Each spends up to $500 to buy his "kit," the uniform of shoulder pads and tight pants that seems to symbolize what British players and fans say they like most about the game -- its macho image and bone-crushing violence.

"Soccer is a dying sport," said Brad Martin, a 26-year-old receiver for the Olympians, a South London team. "Rubgy is good, but it hasn't got the razzmatazz of American football." In addition, he said, in American football "the violence is on the pitch," or field, "and not on the terrace."

"Terraces" are concrete steps in British stadiums where fans with standing-room tickets watch soccer games and where 40,000 will watch the Bears and Cowboys. In recent years, the terraces have been the venue for the vicious gang warfare among team supporters that has given British fans a bad reputation. The reasoning here is that since American football itself is so violent, with players bashing into each other like wrecking balls, it provides a voyeuristic escape valve that keeps fans from bashing each other.

To British aficionados, the professional American players here this week are unparalleled celebrities. For the rest of London that has come into contact with them, they seem like behemoths from another planet, with strange habits and unquenchable appetites.

While any large American player excites interest, the Cowboys seem a bit too genteel to conform to the British ideal of football meanness. It was not until Chicago quarterback Jim McMahon got off the plane at London's Heathrow Airport Monday, dressed in military camouflage and sunglasses, a massive cigar clamped between his teeth, that the fans knew the real Americans had arrived.

With the team just three weeks into preseason practice and player cuts not yet made, there are nearly 100 members in the Bears contingent. Their arrival in the lobby of the Intercontinental Hotel yesterday morning brought normal business to a halt, as the clientele stared in disbelief.

Minutes later, the team was back downstairs dressed in shorts and T-shirts. William (Refrigerator) Perry, his thighs showing a satisfying girth, trailed behind for photographers as the players casually jogged out the door, along fashionable Park Lane and across the street into Hyde Park for a workout. A lone British policeman struggled to keep up and warned team managers about muggers.

Peter Kromberg, head chef at the Intercontinental brought his entire staff in before dawn today to prepare the Bears' breakfast. "They didn't eat all the food from last night's meal," Kromberg said worriedly. "Mind you, they did order more than 100 hamburgers from room service."

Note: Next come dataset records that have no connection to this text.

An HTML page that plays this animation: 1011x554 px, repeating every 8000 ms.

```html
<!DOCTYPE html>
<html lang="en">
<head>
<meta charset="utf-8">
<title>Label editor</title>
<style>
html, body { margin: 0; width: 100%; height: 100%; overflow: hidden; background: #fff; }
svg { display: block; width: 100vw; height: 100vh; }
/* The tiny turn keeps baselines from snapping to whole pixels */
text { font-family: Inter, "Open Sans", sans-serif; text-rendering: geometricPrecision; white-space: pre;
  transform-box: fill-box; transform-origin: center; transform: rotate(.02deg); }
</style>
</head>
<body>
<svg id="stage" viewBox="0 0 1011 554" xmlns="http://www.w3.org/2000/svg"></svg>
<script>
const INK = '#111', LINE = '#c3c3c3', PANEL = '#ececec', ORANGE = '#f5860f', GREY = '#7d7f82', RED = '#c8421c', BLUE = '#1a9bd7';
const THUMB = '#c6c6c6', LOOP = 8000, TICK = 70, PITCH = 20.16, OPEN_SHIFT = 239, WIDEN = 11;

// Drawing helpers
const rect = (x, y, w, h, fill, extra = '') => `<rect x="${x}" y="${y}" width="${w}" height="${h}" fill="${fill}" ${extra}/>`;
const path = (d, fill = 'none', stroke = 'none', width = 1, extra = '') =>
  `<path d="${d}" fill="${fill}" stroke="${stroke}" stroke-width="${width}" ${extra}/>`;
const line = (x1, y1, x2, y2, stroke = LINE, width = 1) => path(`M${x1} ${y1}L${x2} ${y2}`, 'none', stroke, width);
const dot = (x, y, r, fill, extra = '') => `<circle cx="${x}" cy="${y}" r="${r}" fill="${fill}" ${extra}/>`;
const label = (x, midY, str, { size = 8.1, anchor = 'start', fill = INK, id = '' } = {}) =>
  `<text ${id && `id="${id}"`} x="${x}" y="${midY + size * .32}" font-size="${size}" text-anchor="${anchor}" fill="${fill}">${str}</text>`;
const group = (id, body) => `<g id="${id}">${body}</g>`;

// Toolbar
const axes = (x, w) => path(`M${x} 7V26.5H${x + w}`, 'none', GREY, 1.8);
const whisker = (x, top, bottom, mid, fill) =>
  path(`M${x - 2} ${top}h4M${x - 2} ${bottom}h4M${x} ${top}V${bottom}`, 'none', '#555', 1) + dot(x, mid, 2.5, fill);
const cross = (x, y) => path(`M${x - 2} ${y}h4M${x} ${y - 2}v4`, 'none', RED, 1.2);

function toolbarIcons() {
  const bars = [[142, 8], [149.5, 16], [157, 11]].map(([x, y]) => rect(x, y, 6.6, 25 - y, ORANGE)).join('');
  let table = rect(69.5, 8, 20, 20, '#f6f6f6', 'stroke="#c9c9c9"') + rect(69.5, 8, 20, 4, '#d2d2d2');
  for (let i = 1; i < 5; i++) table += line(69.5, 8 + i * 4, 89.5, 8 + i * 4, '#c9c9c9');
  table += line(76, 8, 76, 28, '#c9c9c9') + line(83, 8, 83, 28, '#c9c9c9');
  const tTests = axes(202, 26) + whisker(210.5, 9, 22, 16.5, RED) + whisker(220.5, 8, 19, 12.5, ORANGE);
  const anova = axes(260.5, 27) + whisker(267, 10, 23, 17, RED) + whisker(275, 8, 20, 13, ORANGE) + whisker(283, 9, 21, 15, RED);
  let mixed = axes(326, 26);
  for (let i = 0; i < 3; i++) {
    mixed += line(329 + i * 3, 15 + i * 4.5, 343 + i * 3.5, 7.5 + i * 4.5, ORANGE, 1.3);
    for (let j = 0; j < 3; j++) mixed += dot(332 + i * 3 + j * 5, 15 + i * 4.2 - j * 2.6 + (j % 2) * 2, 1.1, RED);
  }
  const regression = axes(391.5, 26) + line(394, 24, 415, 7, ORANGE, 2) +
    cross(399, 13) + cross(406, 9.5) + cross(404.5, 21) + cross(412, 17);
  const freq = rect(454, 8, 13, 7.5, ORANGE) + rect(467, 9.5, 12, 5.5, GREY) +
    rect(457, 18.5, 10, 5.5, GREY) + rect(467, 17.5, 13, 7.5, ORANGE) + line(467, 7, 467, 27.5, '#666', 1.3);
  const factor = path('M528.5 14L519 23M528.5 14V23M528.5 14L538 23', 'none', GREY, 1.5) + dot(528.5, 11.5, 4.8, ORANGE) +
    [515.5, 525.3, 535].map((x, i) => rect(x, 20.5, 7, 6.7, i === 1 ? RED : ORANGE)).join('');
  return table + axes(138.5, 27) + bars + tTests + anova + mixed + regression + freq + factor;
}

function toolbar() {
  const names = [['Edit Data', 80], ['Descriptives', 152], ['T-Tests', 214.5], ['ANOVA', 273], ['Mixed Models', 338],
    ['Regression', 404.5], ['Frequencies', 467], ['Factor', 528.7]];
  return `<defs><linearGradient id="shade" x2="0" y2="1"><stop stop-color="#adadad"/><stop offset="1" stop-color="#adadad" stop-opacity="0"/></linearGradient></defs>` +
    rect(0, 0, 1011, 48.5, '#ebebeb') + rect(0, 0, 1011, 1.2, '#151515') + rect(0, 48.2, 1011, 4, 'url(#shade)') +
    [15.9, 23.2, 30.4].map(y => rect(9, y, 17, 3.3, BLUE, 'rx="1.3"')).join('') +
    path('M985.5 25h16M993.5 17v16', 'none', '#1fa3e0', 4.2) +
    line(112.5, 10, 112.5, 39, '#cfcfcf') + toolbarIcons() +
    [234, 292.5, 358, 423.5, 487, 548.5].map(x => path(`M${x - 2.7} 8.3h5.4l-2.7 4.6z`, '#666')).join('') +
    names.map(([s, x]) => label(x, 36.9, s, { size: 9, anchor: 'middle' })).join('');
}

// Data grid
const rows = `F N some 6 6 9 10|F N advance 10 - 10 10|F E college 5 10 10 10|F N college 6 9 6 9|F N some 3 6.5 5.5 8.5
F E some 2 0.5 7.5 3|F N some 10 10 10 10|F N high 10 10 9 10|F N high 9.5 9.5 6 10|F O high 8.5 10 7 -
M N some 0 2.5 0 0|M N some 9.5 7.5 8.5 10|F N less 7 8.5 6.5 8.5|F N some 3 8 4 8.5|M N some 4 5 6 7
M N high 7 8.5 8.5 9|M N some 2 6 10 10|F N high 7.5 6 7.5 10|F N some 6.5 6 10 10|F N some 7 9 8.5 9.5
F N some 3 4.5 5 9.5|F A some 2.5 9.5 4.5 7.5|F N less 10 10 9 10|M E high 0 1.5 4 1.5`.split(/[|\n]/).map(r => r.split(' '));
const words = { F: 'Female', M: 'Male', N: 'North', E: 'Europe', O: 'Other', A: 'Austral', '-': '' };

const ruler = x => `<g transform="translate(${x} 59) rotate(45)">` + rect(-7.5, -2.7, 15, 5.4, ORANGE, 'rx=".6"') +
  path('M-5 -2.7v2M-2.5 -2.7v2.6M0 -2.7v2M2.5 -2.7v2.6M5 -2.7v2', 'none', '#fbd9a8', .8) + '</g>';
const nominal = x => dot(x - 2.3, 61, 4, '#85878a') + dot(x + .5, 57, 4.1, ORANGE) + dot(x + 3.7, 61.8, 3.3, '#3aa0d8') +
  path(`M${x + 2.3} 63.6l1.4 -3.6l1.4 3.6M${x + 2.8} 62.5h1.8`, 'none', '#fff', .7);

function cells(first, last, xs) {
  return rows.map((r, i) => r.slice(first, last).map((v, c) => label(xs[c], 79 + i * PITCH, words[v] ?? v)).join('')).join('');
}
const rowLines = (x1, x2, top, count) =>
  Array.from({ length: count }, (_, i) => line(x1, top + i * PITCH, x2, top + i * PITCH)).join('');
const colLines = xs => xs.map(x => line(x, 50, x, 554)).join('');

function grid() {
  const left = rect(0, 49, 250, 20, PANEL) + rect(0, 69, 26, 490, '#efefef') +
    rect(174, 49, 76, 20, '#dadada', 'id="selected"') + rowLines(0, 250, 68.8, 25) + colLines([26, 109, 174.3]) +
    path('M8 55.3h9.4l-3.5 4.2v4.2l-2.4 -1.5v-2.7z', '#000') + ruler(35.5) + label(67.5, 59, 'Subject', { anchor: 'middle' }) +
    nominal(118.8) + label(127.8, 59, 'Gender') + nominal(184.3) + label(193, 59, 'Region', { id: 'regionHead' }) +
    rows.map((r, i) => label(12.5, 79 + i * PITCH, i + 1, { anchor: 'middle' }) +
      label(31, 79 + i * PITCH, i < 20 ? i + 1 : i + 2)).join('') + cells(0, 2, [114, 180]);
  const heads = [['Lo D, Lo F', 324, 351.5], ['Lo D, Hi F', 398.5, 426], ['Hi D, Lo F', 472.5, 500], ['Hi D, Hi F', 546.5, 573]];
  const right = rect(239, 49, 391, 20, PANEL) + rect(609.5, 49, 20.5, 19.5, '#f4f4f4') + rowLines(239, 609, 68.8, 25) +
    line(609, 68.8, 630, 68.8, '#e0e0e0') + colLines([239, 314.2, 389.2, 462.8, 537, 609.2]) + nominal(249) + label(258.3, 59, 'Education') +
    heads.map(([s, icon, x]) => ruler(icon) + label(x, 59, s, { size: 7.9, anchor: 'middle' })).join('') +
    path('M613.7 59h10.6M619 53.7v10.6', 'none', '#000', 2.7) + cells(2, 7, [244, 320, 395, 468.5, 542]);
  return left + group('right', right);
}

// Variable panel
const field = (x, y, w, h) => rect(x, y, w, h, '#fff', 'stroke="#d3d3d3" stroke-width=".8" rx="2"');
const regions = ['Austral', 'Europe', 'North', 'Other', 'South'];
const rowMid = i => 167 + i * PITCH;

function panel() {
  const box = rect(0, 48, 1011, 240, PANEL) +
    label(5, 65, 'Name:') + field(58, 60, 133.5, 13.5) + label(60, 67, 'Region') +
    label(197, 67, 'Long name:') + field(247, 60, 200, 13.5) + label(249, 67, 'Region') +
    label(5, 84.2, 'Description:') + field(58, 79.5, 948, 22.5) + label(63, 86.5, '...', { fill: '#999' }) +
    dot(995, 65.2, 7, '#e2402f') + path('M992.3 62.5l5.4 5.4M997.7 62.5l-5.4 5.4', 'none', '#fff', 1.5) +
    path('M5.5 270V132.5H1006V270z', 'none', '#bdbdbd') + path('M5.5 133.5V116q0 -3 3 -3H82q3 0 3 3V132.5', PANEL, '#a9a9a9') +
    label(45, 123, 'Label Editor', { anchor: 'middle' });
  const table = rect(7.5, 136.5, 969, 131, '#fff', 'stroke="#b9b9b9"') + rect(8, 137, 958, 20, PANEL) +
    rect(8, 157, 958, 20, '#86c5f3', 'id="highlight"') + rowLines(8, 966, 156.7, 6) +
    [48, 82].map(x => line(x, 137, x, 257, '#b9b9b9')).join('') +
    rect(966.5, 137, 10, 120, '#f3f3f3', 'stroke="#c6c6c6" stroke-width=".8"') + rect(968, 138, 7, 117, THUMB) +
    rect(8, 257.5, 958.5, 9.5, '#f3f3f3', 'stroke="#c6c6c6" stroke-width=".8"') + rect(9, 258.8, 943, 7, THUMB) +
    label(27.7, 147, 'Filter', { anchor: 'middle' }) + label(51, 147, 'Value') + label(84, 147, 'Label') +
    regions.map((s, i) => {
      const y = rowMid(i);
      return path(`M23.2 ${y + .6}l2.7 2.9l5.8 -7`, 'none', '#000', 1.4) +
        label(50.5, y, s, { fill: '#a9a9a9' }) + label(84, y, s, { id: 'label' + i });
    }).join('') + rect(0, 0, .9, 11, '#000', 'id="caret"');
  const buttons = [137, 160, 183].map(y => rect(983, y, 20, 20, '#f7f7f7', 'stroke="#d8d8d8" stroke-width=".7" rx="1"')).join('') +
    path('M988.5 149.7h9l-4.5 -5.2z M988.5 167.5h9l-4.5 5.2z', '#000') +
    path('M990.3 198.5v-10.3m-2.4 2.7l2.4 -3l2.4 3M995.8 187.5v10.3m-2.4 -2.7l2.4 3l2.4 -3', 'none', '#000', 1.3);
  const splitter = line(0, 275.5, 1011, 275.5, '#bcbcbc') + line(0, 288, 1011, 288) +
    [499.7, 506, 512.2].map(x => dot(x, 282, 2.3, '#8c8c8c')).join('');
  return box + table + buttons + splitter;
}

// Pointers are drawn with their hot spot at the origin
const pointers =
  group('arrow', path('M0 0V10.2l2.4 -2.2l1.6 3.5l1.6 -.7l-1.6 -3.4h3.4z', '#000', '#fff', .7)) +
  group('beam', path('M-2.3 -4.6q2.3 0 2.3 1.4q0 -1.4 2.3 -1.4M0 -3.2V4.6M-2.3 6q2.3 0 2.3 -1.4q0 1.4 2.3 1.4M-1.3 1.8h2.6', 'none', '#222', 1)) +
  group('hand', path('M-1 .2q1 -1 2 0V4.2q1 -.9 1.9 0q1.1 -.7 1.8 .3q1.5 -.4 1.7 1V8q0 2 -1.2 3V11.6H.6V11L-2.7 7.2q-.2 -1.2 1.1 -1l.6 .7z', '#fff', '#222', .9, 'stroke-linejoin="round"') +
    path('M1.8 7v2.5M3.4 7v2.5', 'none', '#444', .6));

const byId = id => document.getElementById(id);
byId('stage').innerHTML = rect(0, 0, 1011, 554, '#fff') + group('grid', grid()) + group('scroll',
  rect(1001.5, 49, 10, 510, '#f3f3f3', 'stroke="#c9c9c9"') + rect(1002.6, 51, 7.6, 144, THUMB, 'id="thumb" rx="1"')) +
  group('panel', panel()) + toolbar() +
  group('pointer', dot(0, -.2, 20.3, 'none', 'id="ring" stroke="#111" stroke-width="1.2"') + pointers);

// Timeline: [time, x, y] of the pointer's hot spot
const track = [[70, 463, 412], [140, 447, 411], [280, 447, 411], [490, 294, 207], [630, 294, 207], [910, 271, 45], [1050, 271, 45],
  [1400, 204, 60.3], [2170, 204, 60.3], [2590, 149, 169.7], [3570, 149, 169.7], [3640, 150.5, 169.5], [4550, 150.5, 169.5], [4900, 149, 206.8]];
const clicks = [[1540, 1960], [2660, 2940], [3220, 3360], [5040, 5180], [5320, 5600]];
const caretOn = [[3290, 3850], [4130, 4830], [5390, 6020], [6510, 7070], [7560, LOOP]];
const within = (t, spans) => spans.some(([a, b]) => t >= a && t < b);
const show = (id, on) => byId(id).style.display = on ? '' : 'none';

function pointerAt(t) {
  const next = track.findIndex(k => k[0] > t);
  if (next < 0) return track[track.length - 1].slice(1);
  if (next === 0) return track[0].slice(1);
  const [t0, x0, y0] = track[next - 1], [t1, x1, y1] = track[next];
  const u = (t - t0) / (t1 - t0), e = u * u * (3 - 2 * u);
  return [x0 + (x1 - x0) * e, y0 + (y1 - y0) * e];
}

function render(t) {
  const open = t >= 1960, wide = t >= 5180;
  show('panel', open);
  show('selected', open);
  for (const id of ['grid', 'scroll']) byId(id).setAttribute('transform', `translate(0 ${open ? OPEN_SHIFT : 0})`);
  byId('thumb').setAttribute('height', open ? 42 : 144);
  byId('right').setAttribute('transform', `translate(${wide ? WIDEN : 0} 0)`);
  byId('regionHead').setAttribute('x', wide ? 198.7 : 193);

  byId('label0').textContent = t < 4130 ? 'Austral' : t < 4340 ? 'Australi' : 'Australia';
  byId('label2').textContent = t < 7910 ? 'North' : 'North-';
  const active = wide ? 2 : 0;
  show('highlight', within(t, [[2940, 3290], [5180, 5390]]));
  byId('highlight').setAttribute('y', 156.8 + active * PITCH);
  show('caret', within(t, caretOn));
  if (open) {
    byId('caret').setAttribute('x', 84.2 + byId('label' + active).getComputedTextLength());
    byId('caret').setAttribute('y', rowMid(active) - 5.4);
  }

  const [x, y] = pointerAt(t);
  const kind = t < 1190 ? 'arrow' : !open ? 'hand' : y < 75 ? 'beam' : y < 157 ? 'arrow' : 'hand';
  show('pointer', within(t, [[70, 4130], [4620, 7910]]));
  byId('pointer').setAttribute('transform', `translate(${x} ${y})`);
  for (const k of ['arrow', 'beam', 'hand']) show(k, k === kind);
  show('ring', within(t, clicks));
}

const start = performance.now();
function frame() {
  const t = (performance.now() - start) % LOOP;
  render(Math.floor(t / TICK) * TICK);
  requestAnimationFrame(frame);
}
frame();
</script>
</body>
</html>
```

Today's photo opportunity and practice session, at the Crystal Palace National Sports Center in South London, was the first chance for the British press and fans to meet with members of both teams. With hesitant humility, they clustered around the Refrigerator.

Perry is well known here, primarily as a pitchman on television commercials for a British grocery store chain. While other players stood laughing, local reporters asked him what he eats for breakfast, lunch and dinner. Yes, he said, he likes the name Refrigerator. No, he does not like his beer warm, the way the British drink it. Yes, he is looking forward to seeing London. No, he does not like being called "Bill."

He duly translated his 300-plus pound weight into British measurements -- 22 stone -- and amiably showed the fabled gap in his teeth for the cameras and said "I'm a mean customer."

Farther down the field, American Bob Payton, owner of the Chicago Pizza Pie Factory restaurant here and the self-described "Mr. Chicago" of Britain, was explaining his problems in trying to organize a Bears pep rally in Central London. "The people around Hanover Square," his chosen venue, "don't even know what a pep rally is . . . . English people want to see the Refrigerettes," Perry's cheerleaders, "they want to see the mayor of Chicago."

Neither the Bears nor Chicago, it seemed, were cooperating.